Saved data entries
☆ ☆ ☆

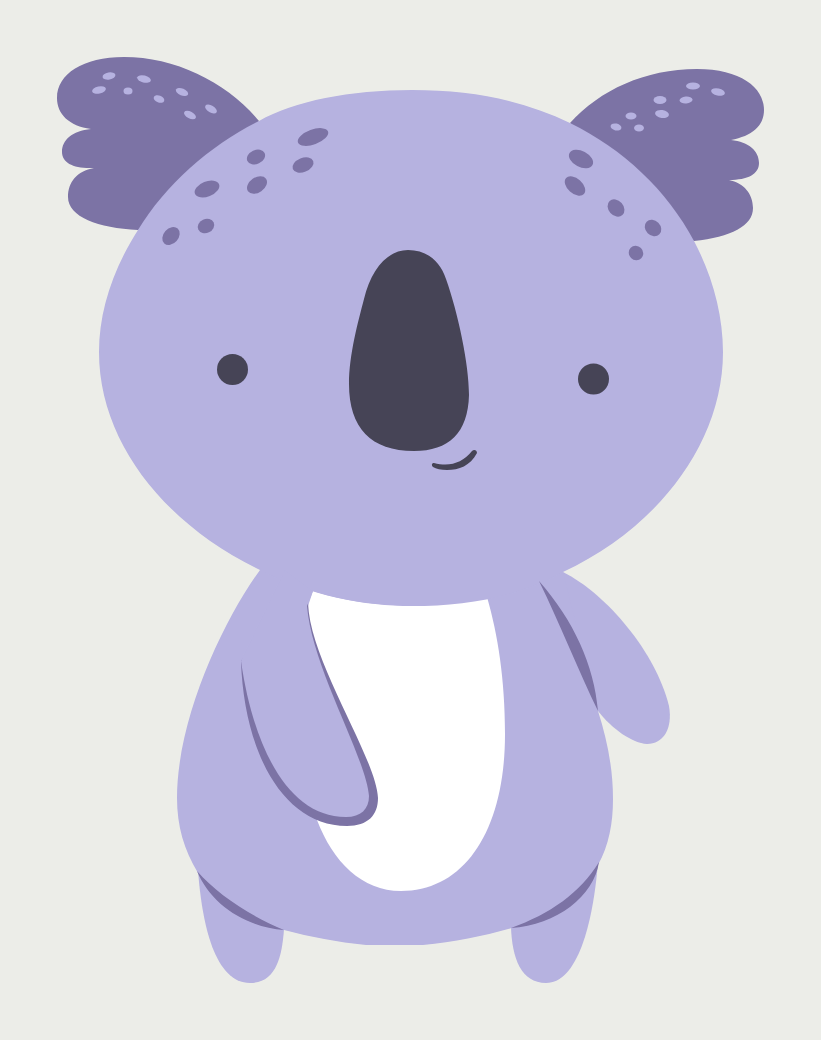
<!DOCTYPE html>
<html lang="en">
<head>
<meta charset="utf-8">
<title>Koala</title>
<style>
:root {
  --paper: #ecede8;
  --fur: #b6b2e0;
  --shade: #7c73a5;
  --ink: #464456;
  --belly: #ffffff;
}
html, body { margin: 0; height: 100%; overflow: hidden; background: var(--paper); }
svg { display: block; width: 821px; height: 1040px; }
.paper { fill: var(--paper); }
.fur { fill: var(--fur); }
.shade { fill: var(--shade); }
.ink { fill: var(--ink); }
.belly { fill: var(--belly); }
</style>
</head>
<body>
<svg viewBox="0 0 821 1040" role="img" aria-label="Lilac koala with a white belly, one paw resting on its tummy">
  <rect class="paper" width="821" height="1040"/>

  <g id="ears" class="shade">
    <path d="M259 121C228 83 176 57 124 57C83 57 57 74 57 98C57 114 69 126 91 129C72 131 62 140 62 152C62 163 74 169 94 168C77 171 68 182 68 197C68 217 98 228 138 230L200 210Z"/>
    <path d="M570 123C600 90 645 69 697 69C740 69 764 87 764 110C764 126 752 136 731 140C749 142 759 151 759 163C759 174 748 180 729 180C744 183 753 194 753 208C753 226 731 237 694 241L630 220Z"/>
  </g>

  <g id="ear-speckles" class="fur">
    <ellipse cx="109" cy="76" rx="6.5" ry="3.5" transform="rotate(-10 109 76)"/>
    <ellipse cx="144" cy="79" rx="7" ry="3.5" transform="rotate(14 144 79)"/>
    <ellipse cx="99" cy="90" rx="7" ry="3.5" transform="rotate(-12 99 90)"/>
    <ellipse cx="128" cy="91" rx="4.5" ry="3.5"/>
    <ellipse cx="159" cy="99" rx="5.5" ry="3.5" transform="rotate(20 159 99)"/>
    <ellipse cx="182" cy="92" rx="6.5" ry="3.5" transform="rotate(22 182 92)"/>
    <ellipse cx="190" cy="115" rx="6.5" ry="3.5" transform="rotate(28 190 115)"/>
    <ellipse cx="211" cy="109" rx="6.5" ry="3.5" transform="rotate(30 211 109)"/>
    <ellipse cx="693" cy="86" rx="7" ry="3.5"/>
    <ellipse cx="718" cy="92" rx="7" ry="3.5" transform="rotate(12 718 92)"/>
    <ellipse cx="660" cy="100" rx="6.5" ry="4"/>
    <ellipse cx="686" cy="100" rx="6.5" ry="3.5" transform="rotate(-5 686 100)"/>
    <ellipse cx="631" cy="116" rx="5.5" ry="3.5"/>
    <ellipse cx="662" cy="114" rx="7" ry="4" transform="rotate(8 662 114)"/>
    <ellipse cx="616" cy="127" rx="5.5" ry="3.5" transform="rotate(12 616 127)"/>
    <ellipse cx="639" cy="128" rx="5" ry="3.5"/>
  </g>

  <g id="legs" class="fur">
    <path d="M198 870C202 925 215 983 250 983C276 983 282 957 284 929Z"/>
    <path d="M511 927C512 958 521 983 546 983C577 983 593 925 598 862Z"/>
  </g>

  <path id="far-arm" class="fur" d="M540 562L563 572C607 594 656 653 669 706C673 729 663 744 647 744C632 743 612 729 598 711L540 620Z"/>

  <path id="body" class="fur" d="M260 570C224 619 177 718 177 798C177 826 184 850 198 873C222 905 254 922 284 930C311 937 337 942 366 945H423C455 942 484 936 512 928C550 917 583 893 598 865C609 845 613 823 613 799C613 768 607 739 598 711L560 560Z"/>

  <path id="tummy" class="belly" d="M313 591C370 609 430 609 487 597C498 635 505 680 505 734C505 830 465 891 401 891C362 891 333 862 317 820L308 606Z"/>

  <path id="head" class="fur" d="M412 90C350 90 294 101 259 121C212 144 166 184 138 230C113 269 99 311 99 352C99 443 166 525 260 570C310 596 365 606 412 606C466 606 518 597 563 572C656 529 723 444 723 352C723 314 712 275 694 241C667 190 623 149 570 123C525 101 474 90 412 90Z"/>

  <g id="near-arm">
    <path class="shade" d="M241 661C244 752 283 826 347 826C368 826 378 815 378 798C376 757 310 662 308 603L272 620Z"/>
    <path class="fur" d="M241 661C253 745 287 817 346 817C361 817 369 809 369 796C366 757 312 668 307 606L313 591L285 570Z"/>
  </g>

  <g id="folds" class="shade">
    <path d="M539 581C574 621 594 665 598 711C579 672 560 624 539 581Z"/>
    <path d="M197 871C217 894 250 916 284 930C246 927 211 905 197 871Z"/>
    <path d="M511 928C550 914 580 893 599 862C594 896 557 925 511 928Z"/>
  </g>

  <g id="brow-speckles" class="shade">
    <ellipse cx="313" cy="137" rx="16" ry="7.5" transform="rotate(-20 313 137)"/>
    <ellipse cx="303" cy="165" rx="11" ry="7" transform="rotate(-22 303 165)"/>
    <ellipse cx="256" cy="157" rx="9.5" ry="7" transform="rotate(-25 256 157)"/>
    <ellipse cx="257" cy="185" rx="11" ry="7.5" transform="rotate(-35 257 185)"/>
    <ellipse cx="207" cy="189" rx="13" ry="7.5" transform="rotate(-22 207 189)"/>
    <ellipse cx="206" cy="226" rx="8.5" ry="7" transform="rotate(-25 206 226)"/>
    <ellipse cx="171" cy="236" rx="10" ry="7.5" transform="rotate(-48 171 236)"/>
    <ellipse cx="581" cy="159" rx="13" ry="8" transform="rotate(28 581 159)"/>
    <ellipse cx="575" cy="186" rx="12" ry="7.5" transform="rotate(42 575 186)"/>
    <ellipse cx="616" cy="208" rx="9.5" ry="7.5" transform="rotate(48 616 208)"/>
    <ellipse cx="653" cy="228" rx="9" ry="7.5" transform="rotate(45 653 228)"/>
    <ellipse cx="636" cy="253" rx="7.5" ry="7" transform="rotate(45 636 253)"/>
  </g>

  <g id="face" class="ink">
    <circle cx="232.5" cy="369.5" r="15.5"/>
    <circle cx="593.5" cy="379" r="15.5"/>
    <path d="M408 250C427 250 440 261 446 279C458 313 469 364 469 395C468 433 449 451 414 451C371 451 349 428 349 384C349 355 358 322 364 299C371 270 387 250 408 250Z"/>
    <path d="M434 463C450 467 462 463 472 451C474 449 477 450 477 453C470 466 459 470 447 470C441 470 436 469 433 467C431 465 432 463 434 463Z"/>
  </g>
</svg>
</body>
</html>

☆ ☆ ☆

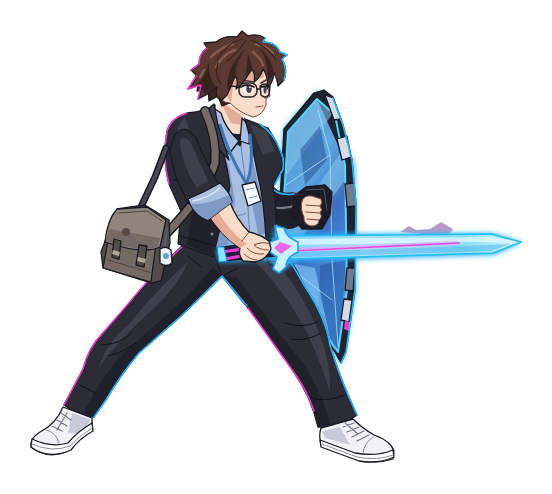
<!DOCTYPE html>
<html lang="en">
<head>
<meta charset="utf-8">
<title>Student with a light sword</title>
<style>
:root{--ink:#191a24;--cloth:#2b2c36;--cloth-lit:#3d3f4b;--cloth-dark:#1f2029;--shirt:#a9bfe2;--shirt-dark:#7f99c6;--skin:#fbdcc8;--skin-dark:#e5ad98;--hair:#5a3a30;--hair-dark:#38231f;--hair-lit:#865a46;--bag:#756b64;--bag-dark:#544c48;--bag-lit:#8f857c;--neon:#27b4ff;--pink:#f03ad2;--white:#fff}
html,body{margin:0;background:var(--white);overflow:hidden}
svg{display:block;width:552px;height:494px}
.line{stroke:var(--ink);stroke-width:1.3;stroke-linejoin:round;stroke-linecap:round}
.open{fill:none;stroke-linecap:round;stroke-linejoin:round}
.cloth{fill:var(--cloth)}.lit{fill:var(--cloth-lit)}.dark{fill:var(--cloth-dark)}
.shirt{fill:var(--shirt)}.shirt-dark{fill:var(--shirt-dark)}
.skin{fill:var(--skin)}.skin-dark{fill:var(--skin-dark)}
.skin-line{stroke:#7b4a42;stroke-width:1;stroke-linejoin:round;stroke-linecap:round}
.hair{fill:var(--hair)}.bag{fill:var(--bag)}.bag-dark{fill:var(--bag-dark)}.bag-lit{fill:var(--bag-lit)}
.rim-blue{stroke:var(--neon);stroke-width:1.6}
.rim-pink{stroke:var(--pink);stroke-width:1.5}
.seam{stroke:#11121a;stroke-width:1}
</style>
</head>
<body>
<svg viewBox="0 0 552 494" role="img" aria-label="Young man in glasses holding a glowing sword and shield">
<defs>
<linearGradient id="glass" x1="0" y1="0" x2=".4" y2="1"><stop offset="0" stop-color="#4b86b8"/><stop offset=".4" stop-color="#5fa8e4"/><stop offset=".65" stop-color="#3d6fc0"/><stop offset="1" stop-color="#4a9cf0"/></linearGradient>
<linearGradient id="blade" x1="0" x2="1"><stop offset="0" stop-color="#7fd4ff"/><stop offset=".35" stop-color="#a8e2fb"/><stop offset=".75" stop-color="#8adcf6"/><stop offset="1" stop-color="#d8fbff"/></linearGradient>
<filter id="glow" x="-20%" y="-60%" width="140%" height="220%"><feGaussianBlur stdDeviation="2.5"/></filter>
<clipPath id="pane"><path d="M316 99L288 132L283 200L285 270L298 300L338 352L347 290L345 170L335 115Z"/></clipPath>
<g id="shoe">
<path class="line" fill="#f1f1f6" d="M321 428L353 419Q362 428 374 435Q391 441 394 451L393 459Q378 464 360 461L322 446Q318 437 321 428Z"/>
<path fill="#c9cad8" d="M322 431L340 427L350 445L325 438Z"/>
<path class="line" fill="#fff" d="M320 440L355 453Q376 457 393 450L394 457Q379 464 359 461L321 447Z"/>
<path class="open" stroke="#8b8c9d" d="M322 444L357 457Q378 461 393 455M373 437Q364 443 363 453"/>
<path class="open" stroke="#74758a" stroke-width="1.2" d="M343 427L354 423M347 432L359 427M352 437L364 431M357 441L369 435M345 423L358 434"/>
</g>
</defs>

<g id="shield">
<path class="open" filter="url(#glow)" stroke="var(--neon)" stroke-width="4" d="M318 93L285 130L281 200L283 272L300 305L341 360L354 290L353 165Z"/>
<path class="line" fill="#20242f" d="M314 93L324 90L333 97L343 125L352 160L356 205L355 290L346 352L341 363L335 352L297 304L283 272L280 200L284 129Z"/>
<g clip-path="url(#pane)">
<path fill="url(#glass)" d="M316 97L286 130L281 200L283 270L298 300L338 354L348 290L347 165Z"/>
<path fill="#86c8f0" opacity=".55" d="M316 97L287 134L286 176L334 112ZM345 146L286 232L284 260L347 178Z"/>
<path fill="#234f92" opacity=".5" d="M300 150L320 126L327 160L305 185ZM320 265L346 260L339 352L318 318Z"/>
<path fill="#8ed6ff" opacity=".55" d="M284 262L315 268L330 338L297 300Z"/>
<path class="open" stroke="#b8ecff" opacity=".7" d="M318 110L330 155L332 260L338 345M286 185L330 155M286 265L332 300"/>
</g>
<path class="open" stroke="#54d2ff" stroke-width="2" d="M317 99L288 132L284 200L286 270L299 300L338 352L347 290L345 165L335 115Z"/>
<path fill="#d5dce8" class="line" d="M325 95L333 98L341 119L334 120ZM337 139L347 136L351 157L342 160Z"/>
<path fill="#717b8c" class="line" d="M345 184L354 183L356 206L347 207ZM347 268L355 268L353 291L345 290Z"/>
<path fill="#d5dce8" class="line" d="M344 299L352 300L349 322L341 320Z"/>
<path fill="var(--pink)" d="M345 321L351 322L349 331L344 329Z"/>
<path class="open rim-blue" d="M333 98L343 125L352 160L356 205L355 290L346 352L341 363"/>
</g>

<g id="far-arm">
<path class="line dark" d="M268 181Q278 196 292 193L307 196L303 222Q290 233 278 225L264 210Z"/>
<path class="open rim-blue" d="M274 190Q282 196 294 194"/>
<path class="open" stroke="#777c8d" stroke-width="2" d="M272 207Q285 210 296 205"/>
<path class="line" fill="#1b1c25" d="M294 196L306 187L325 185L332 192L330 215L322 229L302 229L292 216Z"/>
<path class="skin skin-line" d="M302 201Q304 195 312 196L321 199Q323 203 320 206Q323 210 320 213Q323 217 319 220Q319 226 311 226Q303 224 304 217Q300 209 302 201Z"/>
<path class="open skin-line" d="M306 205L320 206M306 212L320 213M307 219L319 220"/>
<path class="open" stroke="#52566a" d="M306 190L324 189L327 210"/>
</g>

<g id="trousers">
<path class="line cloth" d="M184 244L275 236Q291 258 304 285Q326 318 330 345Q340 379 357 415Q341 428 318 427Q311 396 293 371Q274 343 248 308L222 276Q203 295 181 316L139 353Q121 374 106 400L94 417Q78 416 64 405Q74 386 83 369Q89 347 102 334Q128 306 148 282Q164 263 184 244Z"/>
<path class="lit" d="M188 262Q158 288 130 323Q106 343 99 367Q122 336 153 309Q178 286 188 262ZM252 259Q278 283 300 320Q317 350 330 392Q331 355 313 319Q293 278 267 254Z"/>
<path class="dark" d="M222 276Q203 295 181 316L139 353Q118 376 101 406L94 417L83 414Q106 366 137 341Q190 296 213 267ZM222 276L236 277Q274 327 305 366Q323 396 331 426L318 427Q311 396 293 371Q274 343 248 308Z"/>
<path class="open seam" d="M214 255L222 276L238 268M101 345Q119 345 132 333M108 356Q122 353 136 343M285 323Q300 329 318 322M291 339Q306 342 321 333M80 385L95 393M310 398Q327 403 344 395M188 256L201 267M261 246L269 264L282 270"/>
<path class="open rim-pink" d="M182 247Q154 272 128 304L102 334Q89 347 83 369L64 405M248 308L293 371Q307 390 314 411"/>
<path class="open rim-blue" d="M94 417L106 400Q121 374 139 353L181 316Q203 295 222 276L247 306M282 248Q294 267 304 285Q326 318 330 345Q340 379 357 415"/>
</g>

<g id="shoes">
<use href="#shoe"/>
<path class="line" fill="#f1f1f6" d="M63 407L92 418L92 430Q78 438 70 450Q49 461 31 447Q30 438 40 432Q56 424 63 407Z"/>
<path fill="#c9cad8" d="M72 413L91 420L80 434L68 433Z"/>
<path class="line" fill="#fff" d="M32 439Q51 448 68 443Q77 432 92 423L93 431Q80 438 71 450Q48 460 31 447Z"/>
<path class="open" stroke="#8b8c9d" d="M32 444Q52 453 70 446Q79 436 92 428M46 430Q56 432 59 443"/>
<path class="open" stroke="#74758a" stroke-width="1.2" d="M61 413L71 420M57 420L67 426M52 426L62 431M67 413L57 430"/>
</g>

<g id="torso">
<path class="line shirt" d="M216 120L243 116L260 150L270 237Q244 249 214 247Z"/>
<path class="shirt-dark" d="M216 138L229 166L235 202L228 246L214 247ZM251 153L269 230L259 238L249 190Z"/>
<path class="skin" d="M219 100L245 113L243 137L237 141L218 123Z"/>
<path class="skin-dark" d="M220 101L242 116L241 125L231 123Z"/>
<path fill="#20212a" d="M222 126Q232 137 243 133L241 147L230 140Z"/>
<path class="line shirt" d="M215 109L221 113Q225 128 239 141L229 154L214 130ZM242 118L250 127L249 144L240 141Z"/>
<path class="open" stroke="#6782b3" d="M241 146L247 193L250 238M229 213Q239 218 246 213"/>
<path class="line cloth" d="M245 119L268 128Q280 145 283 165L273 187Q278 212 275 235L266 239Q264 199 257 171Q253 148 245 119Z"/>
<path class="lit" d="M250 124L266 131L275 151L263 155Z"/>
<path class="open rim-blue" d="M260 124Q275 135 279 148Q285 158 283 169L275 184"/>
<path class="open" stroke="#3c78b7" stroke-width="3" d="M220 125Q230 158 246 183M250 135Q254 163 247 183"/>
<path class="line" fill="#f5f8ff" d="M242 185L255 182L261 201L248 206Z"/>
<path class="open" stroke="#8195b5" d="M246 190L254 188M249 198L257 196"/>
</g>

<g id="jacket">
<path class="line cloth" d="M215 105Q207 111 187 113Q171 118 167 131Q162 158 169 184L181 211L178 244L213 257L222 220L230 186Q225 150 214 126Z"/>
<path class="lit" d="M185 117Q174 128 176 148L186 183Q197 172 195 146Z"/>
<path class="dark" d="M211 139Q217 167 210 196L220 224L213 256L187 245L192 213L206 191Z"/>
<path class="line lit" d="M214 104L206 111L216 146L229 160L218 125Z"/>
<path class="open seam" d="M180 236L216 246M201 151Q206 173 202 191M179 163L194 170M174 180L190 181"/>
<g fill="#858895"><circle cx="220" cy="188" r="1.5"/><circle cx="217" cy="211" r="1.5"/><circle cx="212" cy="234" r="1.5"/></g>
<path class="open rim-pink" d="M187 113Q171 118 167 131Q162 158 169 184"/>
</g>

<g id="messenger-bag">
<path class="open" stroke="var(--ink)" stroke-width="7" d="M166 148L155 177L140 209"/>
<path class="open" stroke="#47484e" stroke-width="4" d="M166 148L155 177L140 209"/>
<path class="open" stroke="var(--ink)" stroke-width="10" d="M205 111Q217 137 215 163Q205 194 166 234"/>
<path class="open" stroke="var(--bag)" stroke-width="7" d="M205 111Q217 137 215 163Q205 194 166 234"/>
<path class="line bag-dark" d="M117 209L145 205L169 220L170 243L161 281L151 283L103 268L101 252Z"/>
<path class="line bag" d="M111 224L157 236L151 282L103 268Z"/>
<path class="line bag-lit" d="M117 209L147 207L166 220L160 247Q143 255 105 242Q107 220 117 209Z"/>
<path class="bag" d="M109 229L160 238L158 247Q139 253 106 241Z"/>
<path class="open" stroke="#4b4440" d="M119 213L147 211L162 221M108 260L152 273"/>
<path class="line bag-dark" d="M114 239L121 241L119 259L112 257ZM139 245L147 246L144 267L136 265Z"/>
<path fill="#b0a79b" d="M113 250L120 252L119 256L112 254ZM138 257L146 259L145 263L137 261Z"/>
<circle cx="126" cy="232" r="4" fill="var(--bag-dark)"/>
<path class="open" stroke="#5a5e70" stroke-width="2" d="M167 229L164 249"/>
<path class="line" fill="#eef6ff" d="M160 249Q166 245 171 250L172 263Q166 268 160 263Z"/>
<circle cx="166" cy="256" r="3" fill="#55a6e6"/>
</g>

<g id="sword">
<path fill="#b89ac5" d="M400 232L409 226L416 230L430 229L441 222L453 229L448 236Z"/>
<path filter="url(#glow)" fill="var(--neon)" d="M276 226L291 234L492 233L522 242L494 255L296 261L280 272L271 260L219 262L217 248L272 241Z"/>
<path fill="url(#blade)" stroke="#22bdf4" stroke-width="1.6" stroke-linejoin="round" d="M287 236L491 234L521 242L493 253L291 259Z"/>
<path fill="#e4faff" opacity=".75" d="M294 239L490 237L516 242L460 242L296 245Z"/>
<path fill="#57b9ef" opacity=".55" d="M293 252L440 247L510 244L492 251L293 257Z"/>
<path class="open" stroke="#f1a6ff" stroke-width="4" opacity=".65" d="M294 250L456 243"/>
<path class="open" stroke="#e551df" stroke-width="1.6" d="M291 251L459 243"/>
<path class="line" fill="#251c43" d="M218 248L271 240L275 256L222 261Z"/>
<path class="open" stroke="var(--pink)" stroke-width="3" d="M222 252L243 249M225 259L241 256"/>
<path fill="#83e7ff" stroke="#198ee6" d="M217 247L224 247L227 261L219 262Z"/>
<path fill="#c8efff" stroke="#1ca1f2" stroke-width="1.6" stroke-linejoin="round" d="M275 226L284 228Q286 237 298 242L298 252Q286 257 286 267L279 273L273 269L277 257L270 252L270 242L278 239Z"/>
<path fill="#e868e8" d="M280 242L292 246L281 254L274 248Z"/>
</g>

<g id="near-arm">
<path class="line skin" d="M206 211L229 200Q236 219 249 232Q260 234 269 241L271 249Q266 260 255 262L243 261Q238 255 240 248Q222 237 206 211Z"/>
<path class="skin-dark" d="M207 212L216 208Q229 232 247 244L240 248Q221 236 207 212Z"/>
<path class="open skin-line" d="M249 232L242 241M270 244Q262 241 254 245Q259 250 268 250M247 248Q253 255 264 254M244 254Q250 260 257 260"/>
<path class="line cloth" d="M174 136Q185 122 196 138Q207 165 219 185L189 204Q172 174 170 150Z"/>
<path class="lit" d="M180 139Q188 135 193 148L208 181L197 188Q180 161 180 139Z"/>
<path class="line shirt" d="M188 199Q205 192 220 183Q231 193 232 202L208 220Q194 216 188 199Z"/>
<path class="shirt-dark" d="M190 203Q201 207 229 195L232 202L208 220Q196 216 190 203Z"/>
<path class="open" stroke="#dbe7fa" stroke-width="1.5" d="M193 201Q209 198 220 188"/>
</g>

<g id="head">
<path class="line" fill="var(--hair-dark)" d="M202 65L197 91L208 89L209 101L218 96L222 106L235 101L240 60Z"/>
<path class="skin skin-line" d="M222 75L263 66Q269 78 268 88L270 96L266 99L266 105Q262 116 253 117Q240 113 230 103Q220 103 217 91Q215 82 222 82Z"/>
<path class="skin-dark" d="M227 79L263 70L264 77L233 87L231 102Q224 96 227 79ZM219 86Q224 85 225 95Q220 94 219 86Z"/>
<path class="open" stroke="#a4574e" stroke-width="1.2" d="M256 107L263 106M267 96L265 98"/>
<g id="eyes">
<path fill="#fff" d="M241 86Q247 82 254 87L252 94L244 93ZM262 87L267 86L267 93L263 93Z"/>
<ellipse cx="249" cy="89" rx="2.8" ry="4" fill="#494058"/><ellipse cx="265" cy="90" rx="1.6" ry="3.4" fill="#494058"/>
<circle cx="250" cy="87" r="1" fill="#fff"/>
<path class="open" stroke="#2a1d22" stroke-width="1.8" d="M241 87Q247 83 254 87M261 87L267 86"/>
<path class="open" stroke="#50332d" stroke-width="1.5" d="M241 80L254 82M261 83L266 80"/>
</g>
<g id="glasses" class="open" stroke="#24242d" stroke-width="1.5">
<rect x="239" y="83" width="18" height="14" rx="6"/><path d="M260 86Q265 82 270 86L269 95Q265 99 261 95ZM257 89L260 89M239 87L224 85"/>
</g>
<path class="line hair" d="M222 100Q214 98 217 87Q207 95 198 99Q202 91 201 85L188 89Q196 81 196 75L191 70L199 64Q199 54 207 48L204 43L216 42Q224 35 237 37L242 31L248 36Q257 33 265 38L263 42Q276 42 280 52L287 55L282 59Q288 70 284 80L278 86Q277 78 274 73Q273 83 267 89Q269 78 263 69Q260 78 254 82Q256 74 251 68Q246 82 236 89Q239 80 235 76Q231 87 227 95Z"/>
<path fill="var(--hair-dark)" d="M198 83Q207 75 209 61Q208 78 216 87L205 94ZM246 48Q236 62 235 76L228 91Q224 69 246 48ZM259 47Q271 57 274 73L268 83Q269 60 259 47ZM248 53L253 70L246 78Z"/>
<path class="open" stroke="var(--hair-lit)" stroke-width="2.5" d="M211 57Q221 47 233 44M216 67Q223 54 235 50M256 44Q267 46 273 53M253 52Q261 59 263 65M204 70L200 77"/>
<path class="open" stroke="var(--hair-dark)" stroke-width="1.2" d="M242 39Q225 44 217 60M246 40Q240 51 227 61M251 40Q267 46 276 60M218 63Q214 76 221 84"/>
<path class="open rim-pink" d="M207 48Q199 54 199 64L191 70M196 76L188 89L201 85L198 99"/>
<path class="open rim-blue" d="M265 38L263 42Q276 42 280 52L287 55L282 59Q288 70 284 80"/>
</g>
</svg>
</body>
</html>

☆ ☆ ☆

• _PROBLEM DESCRIPTION_: Look above for the line with "255L222 276L238 268M101" and the line with "247Q154 272 128", and reproduce exactly those two lines plus every line between, nothing more.

• _SOLVED EXERCISE_:
<path class="open seam" d="M214 255L222 276L238 268M101 345Q119 345 132 333M108 356Q122 353 136 343M285 323Q300 329 318 322M291 339Q306 342 321 333M80 385L95 393M310 398Q327 403 344 395M188 256L201 267M261 246L269 264L282 270"/>
<path class="open rim-pink" d="M182 247Q154 272 128 304L102 334Q89 347 83 369L64 405M248 308L293 371Q307 390 314 411"/>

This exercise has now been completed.